By Emmett Brennan

Six years ago I walked 200 miles through Payahuunadu (the Owens Valley, Eastern Sierras, California). I was participating in the second year of Walking Water. What a reverent group that was! Such a deep and shared care for water. I ended up learning a lot from them and that Valley.

The story of Payahuunadu and the quality of heart I found in those walkers was actually quite confronting. I’d just begun shooting a film about water and was immediately prodded to go deeper. To get closer. It took years to understand this, but my intention to create a transformational film would only succeed insofar as I myself was changed. My hardened heart needed to be truly touched by what I would eventually package for others.

This meant slowing down and expanding my perception of things. Going slow enough to notice the subtle things – the vast things. Slow enough to track the memories of a land and its people, its yearnings and celebrations, its wails and screams. And slow enough to simply gaze out… to contemplate the water that weaves together this show of forms.

The pace I’m speaking about is one of the gifts this pilgrimage offered, and it’s one of the reasons Walking Water has had such an important influence on my life and film. It’s contributed greatly to the continued dismembering of everything that keeps me feeling separate.

During a gentle reflection on some of these learnings, I began writing a poem. Here’s a current draft. It speaks of circles. You’ll find a few words on the film and it’s current status afterwards.

Thank you.

“Like a wave that pulses briefly into form,
life seems to froth and fold
into itself.

When the Unseen leaps
with spirited presence
into the domain of shapes,
the fiddlehead is unfurled.
It’s many arms are cast wide
with a performative longing that expresses
what’s never been.

And when the curtains close –
when the fern has crested into glory –
it is relieved of animation,
bowed down
and consumed by the roiling foam around it.

There is a gift in this going.
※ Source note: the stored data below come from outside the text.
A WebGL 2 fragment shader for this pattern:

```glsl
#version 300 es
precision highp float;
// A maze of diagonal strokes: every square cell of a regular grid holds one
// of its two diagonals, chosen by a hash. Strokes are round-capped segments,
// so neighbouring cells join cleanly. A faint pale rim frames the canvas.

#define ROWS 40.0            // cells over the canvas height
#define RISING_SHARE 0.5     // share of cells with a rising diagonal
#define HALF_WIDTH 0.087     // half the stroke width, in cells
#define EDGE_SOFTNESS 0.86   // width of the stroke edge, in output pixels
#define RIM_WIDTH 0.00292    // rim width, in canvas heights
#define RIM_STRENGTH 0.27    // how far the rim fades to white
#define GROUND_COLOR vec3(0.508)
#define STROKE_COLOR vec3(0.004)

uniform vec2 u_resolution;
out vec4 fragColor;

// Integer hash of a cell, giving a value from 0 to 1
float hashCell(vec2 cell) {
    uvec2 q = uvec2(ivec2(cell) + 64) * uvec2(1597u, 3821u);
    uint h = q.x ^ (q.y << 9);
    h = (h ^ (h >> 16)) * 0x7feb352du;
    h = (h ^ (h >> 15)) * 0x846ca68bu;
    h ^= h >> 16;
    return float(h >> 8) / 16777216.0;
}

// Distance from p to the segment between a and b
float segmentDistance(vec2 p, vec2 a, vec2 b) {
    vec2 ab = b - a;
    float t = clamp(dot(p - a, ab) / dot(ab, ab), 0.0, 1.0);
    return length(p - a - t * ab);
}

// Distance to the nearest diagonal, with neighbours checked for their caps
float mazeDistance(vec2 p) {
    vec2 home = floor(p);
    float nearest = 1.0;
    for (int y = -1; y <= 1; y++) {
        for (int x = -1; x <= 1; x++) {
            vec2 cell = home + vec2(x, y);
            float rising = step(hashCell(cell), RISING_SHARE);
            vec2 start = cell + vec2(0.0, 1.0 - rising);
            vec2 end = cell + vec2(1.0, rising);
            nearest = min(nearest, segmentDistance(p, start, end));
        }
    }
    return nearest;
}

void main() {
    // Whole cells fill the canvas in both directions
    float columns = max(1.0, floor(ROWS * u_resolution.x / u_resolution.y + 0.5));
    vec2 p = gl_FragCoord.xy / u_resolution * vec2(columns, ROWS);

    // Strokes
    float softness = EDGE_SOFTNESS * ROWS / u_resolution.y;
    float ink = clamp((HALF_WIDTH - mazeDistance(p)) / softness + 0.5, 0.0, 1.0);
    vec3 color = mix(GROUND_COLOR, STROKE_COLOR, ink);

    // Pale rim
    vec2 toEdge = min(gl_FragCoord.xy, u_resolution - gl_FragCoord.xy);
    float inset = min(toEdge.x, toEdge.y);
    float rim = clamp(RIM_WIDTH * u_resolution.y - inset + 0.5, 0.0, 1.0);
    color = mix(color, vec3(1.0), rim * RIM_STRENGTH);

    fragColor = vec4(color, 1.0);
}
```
These discards of death,
the apparently seen and world-bound stuff
that remains when a wave returns home,
these remnants make our land thick
with fertility.

Flower dresses
shortly adorned
and softly undone
are draped to the floor
and kicked into the devouring spray
of a million wriggling critters
who make wombs of dead things.

You might say
the world is like a scattering of
in the intimacy of giving
become beckoning homes
for the knocking spirit.

To die into life
is to offer these fragments over to another.
to come together in conception
and make multitudes of one.

So it is
that an early ocean flicker
could drench the planet green…

is the enduring
that bends our world towards
And we of the human-kind
hold sway.

If lifting waves
were scooped up
and denied return,
soon the oceans would still.
Soon they would empty.

The same is true of life:
it’s the touch of return
that prods the ongoing.

So let us
encourage the ephemeral flutterings of form
to round back.
And let the hearts of our hands
for frayed and broken circles –
for the flattening influence
of humanity.

It’s here begins the mend.”

The film I’ve alluded to is called Reflection: a walk with water. It’s a feature length doc that looks at the weirding and eroding climate through the lens of water (and our relationship to it). Importantly, the film attempts to point towards pathways for healing. Walking Walking plays a significant role in the telling of this story and I’m forever grateful to them for all their support along the way.

We’ve had some exciting success so far. We world premiered at Tribeca in June of 2021 and had an original song written for the film by 5-time Grammy winning artist, Jacob Collier, who performed live at the premiere. We’ve gone on to play at a number of other great festivals and we’re slated for 31 runs on national French television – something like their equivalent of the Discovery Channel. We also have a sales team working to land the film a home on a major streaming service. The distribution process is not a straight line (at least not for most), so we’ll see how this ride unfolds. But I remain hopeful that the content of this film will reach the minds and hearts of many.

May it be so.

Emmett Brennan is Director of Reflections:A Walk with Water